ASSIGNED TASK:
Return the lines that run from the beginning of the entries to the line holding "stroke-dasharray: 6 5;", inclusive, and drop the pictures.

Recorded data
+ + + + + + +

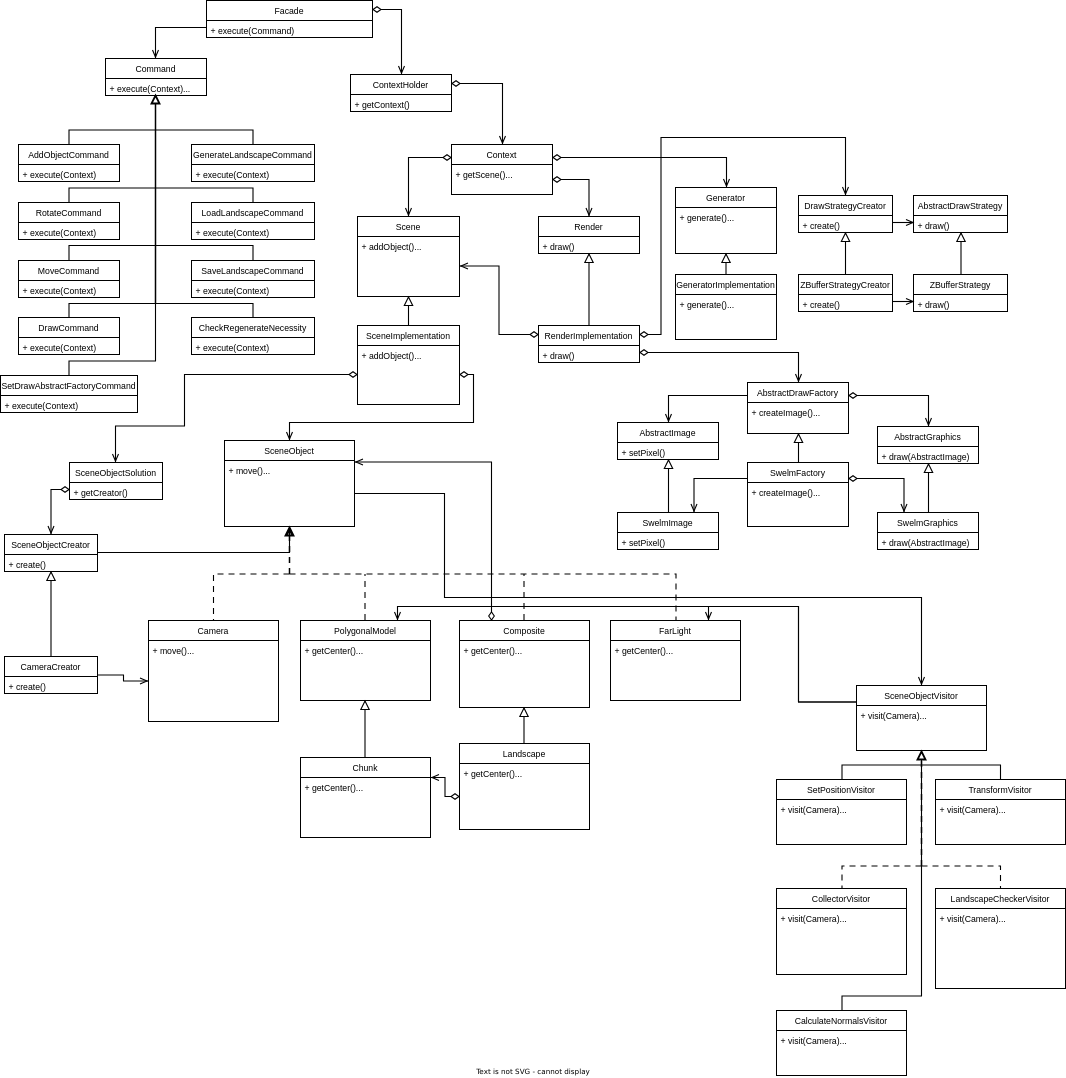
<!DOCTYPE html>
<html lang="en">
<head>
<meta charset="utf-8">
<title>Class diagram</title>
<style>
:root { --ink: #000; --paper: #fff; }
* { box-sizing: border-box; margin: 0; }
body { background: var(--paper); }
.diagram { position: relative; width: 1066px; height: 1078px; overflow: hidden; background: var(--paper); color: var(--ink); font: 8.7px/20px "Liberation Sans", Arial, sans-serif; }
.class { position: absolute; width: 102px; height: 38px; border: 1px solid var(--ink); background: var(--paper); white-space: nowrap; }
.class h2 { display: flex; justify-content: center; height: 20px; padding-right: 1px; border-bottom: 1px solid var(--ink); font: inherit; }
.class p { padding-left: 3.4px; }
.links { position: absolute; left: 0; top: 0; fill: none; stroke: var(--ink); stroke-width: 1.1; }
.links marker { overflow: visible; }
.uses path { marker-end: url(#arrow); }
.owns path { marker-start: url(#diamond); marker-end: url(#arrow); }
.extends path { marker-end: url(#triangle); }
.dashed { stroke-dasharray: 6 5; }
.stem { stroke-width: 1.5; }
.solid-shape { fill: var(--paper); }
.bold { stroke-width: 1.8; }
.note { position: absolute; left: 0; top: 1062px; width: 1066px; text-align: center; font: 7.2px/20px "DejaVu Sans", sans-serif; }
</style>
</head>
<body>
<main class="diagram">
<section class="class" style="left:206px;top:0;width:167px"><h2>Facade</h2><p>+ execute(Command)</p></section>
<section class="class" style="left:105px;top:58px"><h2>Command</h2><p>+ execute(Context)...</p></section>
<section class="class" style="left:350px;top:74px"><h2>ContextHolder</h2><p>+ getContext()</p></section>
<section class="class" style="left:18px;top:144px"><h2>AddObjectCommand</h2><p>+ execute(Context)</p></section>
<section class="class" style="left:191px;top:144px;width:124px"><h2>GenerateLandscapeCommand</h2><p>+ execute(Context)</p></section>
<section class="class" style="left:18px;top:202px"><h2>RotateCommand</h2><p>+ execute(Context)</p></section>
<section class="class" style="left:191px;top:202px;width:124px"><h2>LoadLandscapeCommand</h2><p>+ execute(Context)</p></section>
<section class="class" style="left:18px;top:260px"><h2>MoveCommand</h2><p>+ execute(Context)</p></section>
<section class="class" style="left:191px;top:260px;width:124px"><h2>SaveLandscapeCommand</h2><p>+ execute(Context)</p></section>
<section class="class" style="left:18px;top:317px"><h2>DrawCommand</h2><p>+ execute(Context)</p></section>
<section class="class" style="left:191px;top:317px;width:124px"><h2>CheckRegenerateNecessity</h2><p>+ execute(Context)</p></section>
<section class="class" style="left:0;top:375px;width:138px"><h2>SetDrawAbstractFactoryCommand</h2><p>+ execute(Context)</p></section>
<section class="class" style="left:451px;top:144px;height:51px"><h2>Context</h2><p>+ getScene()...</p></section>
<section class="class" style="left:357px;top:216px;width:103px;height:81px"><h2>Scene</h2><p>+ addObject()...</p></section>
<section class="class" style="left:538px;top:216px"><h2>Render</h2><p>+ draw()</p></section>
<section class="class" style="left:675px;top:187px;height:67px"><h2>Generator</h2><p>+ generate()...</p></section>
<section class="class" style="left:675px;top:274px;height:66px"><h2>GeneratorImplementation</h2><p>+ generate()...</p></section>
<section class="class" style="left:798px;top:195px;width:95px"><h2>DrawStrategyCreator</h2><p>+ create()</p></section>
<section class="class" style="left:913px;top:195px;width:95px"><h2>AbstractDrawStrategy</h2><p>+ draw()</p></section>
<section class="class" style="left:798px;top:274px;width:95px"><h2>ZBufferStrategyCreator</h2><p>+ create()</p></section>
<section class="class" style="left:913px;top:274px;width:95px"><h2>ZBufferStrategy</h2><p>+ draw()</p></section>
<section class="class" style="left:357px;top:325px;width:103px;height:80px"><h2>SceneImplementation</h2><p>+ addObject()...</p></section>
<section class="class" style="left:538px;top:325px"><h2>RenderImplementation</h2><p>+ draw()</p></section>
<section class="class" style="left:747px;top:382px;height:52px"><h2>AbstractDrawFactory</h2><p>+ createImage()...</p></section>
<section class="class" style="left:617px;top:422px"><h2>AbstractImage</h2><p>+ setPixel()</p></section>
<section class="class" style="left:877px;top:426px"><h2>AbstractGraphics</h2><p>+ draw(AbstractImage)</p></section>
<section class="class" style="left:747px;top:462px;height:65px"><h2>SwelmFactory</h2><p>+ createImage()...</p></section>
<section class="class" style="left:617px;top:512px"><h2>SwelmImage</h2><p>+ setPixel()</p></section>
<section class="class" style="left:877px;top:512px"><h2>SwelmGraphics</h2><p>+ draw(AbstractImage)</p></section>
<section class="class" style="left:224px;top:440px;width:131px;height:87px"><h2>SceneObject</h2><p>+ move()...</p></section>
<section class="class" style="left:69px;top:462px;width:94px"><h2>SceneObjectSolution</h2><p>+ getCreator()</p></section>
<section class="class" style="left:4px;top:534px;width:94px"><h2>SceneObjectCreator</h2><p>+ create()</p></section>
<section class="class" style="left:4px;top:656px;width:94px"><h2>CameraCreator</h2><p>+ create()</p></section>
<section class="class" style="left:148px;top:620px;width:131px;height:102px"><h2>Camera</h2><p>+ move()...</p></section>
<section class="class" style="left:300px;top:620px;width:131px;height:81px"><h2>PolygonalModel</h2><p>+ getCenter()...</p></section>
<section class="class" style="left:459px;top:620px;width:131px;height:88px"><h2>Composite</h2><p>+ getCenter()...</p></section>
<section class="class" style="left:610px;top:620px;width:131px;height:81px"><h2>FarLight</h2><p>+ getCenter()...</p></section>
<section class="class" style="left:300px;top:757px;width:131px;height:81px"><h2>Chunk</h2><p>+ getCenter()...</p></section>
<section class="class" style="left:459px;top:743px;width:131px;height:87px"><h2>Landscape</h2><p>+ getCenter()...</p></section>
<section class="class" style="left:856px;top:685px;width:131px;height:66px"><h2>SceneObjectVisitor</h2><p>+ visit(Camera)...</p></section>
<section class="class" style="left:776px;top:779px;width:131px;height:66px"><h2>SetPositionVisitor</h2><p>+ visit(Camera)...</p></section>
<section class="class" style="left:935px;top:779px;width:131px;height:66px"><h2>TransformVisitor</h2><p>+ visit(Camera)...</p></section>
<section class="class" style="left:776px;top:888px;width:131px;height:87px"><h2>CollectorVisitor</h2><p>+ visit(Camera)...</p></section>
<section class="class" style="left:935px;top:888px;width:131px;height:101px"><h2>LandscapeCheckerVisitor</h2><p>+ visit(Camera)...</p></section>
<section class="class" style="left:776px;top:1010px;width:131px;height:66px"><h2>CalculateNormalsVisitor</h2><p>+ visit(Camera)...</p></section>

<svg class="links" width="1066" height="1078" viewBox="0 0 1066 1078" aria-hidden="true">
<defs>
<marker id="arrow" markerUnits="userSpaceOnUse" markerWidth="10" markerHeight="10" orient="auto"><path d="M-8 -3 L-1 0 L-8 3"/></marker>
<marker id="diamond" markerUnits="userSpaceOnUse" markerWidth="10" markerHeight="10" orient="auto"><path class="solid-shape" d="M0 0 L4 -2.8 L8 0 L4 2.8 Z"/></marker>
<marker id="triangle" markerUnits="userSpaceOnUse" markerWidth="10" markerHeight="10" orient="auto"><path class="solid-shape" d="M-8.5 -4.2 L0 0 L-8.5 4.2 Z"/></marker>
<path id="bold-triangle" class="solid-shape bold" d="M0 0.5 L4 8.5 H-4 Z"/>
</defs>
<g class="uses">
<path d="M206 27.5H155.5V58"/>
<path d="M892 222.5H914"/>
<path d="M892 301.5H914"/>
<path d="M747 395.5H668.5V422"/>
<path d="M747 478.5H694V512"/>
<path d="M354 493.5H444.5V597.5H921.5V685"/>
<path d="M856 702H798.5V606.5H397.5V620"/>
<path d="M856 702H798.5V606.5H708.5V620"/>
<path d="M98 675H123.5V681H148"/>
</g>
<g class="owns">
<path d="M373 9.5H401.5V74"/>
<path d="M452 83.5H502.5V144"/>
<path d="M451 157.5H408.5V216"/>
<path d="M553 157.5H726.5V187"/>
<path d="M553 179.5H589V216"/>
<path d="M538 334.5H499V266H460"/>
<path d="M640 334.5H661V137.5H845.5V195"/>
<path d="M640 352.5H798.5V382"/>
<path d="M849 395.5H928.5V426"/>
<path d="M849 478.5H904V512"/>
<path d="M357 374.5H184.5V426H115.5V462"/>
<path d="M460 374.5H473.5V422.5H289.5V440"/>
<path d="M69 489.5H51V534"/>
<path d="M491.5 620V462H355"/>
<path d="M459 796.5H445V777.5H431"/>
</g>
<g class="extends">
<path d="M726 275V254"/>
<path d="M589 325V254"/>
<path d="M408.5 325V297"/>
<path d="M845.5 275V233"/>
<path d="M961 275V233"/>
<path d="M798.5 462V434"/>
<path d="M668.5 512V460"/>
<path d="M928.5 512V464"/>
<path d="M51 657V572"/>
<path d="M365 758V701"/>
<path d="M524 743V708"/>
</g>
<g class="command-family">
<path d="M69 145V130H253V145"/>
<path d="M69 203V188H253V203"/>
<path d="M69 260V245.5H253V260"/>
<path d="M69 318V303.5H253V318"/>
<path d="M69 376V361H155.5V303"/>
<path class="stem" d="M155.5 304V103"/>
<use href="#bold-triangle" x="155.5" y="95"/>
</g>
<g class="scene-object-family">
<path class="dashed" d="M289.5 574H213.5V620"/>
<path class="dashed" d="M289.5 574H676V620"/>
<path class="dashed" d="M365 620V574"/>
<path class="dashed" d="M524 620V574"/>
<path class="dashed stem" d="M289.5 574V537"/>
<path d="M98 552.5H289.5V536"/>
<use href="#bold-triangle" x="289.5" y="527"/>
<path class="stem" d="M289.5 529V537M287 535L289.5 529L292 535"/>
</g>
<g class="visitor-family">
<path d="M842 779V765H1000.5V779"/>
<path class="dashed" d="M921.5 866H842V888"/>
<path class="dashed" d="M921.5 866H1000.5V888"/>
<path class="dashed stem" d="M921.5 866V760"/>
<path d="M842 1010V996H921.5V759"/>
<use href="#bold-triangle" x="921.5" y="751"/>
</g>
</svg>
<p class="note">Text is not SVG - cannot display</p>
</main>
</body>
</html>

+ + + + + + +

RESULT OF THIS TASK:
<!DOCTYPE html>
<html lang="en">
<head>
<meta charset="utf-8">
<title>Class diagram</title>
<style>
:root { --ink: #000; --paper: #fff; }
* { box-sizing: border-box; margin: 0; }
body { background: var(--paper); }
.diagram { position: relative; width: 1066px; height: 1078px; overflow: hidden; background: var(--paper); color: var(--ink); font: 8.7px/20px "Liberation Sans", Arial, sans-serif; }
.class { position: absolute; width: 102px; height: 38px; border: 1px solid var(--ink); background: var(--paper); white-space: nowrap; }
.class h2 { display: flex; justify-content: center; height: 20px; padding-right: 1px; border-bottom: 1px solid var(--ink); font: inherit; }
.class p { padding-left: 3.4px; }
.links { position: absolute; left: 0; top: 0; fill: none; stroke: var(--ink); stroke-width: 1.1; }
.links marker { overflow: visible; }
.uses path { marker-end: url(#arrow); }
.owns path { marker-start: url(#diamond); marker-end: url(#arrow); }
.extends path { marker-end: url(#triangle); }
.dashed { stroke-dasharray: 6 5; }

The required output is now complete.